No news, feature article or comment should be seen as a personal recommendation to invest. Prior to making any decision to invest, you should ensure that you are familiar with the risks associated with a particular investment. If you are at all unsure of the suitability of a particular investment, both in respect of its objectives and its risk profile, you should seek independent financial advice.
Tax treatment of ISAs depends on your individual circumstances and is based on current law which may be subject to change in the future. Always remember to check whether any charges apply before transferring an ISA.
The Investec Enhanced Income Plan is a structured investment plan which is not capital protected and is not covered by the Financial Services Compensation Scheme (FSCS) for default alone. There is a risk of losing some or all of your initial investment. There is a risk that the company backing the plan or any company associated with the plan may be unable to repay your initial investment and any returns stated. In addition, you may not get back the full amount of your initial investment if the plan is not held for the full term. The past performance of the FTSE 100 Index or any shares listed within the Index is not a guide to their future performance.

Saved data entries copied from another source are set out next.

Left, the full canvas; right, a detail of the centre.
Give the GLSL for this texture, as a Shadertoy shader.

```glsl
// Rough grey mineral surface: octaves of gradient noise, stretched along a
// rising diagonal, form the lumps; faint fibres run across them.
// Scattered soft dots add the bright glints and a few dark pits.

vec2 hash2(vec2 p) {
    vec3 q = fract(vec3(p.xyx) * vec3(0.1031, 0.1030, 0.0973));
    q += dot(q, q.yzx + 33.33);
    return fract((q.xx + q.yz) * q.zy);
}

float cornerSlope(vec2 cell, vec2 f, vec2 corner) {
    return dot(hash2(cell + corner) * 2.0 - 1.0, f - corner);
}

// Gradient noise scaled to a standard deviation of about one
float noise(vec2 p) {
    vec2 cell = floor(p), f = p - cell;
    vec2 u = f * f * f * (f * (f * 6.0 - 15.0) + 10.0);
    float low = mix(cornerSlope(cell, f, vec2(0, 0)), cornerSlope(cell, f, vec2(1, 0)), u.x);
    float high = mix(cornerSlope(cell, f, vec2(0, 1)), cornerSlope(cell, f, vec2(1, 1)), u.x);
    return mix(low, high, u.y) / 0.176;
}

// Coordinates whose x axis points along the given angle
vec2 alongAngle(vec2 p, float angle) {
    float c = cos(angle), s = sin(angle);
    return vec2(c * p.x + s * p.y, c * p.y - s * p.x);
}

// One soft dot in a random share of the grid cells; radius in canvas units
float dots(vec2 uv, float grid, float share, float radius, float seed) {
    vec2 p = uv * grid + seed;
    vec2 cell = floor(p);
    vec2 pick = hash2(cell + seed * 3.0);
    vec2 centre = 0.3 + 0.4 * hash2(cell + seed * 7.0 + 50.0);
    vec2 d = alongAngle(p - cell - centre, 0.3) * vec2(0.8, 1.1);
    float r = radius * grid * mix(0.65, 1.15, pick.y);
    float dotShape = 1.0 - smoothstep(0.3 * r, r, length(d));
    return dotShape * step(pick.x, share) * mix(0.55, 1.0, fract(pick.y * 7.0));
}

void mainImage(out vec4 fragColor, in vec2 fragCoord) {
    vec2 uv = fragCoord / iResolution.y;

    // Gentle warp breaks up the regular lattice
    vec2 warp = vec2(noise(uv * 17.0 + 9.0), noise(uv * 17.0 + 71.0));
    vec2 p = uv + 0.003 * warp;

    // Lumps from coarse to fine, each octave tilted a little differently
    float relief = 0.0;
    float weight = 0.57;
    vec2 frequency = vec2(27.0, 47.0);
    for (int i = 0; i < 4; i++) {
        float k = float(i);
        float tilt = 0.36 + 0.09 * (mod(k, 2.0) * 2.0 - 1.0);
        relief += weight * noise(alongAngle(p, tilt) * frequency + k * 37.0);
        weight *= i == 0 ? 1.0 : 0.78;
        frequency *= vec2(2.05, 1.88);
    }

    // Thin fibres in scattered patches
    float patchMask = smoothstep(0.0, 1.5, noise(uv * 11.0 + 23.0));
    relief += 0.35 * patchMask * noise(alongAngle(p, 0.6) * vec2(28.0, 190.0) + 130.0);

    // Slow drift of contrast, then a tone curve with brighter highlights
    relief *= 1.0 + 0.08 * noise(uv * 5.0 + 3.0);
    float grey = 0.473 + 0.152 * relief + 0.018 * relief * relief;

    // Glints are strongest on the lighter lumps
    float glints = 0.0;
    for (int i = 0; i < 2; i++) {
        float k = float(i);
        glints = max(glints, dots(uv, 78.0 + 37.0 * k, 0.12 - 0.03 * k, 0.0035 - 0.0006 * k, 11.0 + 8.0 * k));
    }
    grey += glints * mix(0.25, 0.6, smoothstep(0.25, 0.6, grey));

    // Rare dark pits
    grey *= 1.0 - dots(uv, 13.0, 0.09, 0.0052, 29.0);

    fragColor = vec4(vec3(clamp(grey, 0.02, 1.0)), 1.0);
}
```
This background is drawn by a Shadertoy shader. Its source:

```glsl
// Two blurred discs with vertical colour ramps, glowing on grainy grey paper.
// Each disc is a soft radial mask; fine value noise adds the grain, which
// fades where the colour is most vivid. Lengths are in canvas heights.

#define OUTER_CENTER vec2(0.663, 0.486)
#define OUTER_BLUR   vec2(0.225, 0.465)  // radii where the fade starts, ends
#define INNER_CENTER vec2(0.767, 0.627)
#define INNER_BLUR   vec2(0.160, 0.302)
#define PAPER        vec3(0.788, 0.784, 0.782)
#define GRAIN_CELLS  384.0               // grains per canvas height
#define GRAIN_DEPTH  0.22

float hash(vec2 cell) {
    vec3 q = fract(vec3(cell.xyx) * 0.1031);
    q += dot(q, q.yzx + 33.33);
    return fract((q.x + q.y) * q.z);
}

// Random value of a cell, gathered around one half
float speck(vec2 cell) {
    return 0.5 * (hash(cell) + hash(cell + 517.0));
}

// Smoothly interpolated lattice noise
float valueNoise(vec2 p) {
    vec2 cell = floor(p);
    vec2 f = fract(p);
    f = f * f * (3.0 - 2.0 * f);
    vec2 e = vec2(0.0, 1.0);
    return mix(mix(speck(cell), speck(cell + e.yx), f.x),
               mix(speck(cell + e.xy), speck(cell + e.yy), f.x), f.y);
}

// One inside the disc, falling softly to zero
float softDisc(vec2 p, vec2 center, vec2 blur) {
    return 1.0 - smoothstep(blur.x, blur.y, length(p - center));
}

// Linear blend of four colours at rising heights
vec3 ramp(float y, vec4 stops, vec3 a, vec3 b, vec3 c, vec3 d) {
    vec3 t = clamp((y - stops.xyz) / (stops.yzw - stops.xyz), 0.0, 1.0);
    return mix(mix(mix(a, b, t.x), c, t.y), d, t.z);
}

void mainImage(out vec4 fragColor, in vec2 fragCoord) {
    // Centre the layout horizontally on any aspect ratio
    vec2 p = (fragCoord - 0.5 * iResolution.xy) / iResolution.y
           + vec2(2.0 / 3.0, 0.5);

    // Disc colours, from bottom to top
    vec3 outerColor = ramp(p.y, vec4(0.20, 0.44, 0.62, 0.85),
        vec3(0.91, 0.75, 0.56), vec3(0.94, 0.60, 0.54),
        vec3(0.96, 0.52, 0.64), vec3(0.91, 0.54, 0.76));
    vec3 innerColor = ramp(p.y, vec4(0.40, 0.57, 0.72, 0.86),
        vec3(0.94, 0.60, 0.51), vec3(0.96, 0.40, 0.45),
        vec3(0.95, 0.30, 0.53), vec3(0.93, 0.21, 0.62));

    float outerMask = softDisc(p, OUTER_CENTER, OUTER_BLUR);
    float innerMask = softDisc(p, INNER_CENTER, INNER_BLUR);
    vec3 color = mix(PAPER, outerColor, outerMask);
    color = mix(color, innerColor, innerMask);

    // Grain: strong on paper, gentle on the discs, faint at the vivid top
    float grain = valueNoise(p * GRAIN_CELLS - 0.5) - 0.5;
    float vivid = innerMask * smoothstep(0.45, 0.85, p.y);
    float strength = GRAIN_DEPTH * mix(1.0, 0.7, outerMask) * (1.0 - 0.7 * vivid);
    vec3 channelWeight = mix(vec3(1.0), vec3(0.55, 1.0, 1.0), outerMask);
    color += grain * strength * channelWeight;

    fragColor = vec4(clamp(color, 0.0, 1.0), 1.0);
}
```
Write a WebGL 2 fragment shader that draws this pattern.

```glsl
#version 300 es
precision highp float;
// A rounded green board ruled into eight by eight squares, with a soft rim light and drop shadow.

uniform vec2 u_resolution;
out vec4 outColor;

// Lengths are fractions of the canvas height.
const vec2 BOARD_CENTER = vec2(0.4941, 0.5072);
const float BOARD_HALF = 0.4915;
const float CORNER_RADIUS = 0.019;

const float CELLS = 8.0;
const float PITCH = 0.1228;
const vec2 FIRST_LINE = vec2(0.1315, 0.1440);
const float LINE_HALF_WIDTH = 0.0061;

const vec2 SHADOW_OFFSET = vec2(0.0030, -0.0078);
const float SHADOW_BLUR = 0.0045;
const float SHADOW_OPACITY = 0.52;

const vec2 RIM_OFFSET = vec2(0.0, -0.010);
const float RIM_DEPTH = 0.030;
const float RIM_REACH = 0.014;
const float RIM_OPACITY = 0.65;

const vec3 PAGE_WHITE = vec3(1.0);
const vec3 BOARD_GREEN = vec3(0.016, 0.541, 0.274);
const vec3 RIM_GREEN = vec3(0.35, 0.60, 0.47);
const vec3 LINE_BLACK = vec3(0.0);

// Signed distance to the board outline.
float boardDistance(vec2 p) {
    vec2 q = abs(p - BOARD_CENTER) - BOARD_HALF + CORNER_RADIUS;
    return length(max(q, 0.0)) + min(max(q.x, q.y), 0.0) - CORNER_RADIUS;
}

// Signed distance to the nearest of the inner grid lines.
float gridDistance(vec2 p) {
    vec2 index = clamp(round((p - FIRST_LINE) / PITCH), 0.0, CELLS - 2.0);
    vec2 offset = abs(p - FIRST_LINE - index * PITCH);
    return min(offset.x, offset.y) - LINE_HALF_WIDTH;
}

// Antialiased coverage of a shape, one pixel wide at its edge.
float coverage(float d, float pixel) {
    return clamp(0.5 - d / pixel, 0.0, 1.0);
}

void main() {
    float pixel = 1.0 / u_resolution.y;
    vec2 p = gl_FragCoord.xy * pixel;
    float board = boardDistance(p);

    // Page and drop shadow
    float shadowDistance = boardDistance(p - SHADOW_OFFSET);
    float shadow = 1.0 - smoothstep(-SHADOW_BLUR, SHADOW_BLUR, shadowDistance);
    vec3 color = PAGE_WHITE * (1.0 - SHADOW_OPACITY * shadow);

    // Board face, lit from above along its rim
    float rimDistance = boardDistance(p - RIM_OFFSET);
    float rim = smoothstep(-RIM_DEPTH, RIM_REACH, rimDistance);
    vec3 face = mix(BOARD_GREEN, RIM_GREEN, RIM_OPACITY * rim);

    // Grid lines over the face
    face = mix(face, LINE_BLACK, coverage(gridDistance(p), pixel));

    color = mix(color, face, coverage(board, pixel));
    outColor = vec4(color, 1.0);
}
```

Peer to peer savings accounts are not the same as normal savings accounts so you need to consider the features before you invest. Investment through Wellesley & Co involves lending to individuals or companies and therefore your capital is at risk and interest payments are not guaranteed if the borrower fails to repay the loan. In that event, Wellesley Finance would attempt to recover the funds outstanding. However, such security arrangements do not guarantee full return of capital and income. Peer-to-Peer lending is not covered by the Financial Services Compensation Scheme.
AER stands for the Annual Equivalent Rate and illustrates what the interest rate would be if interest was paid and compounded once each year.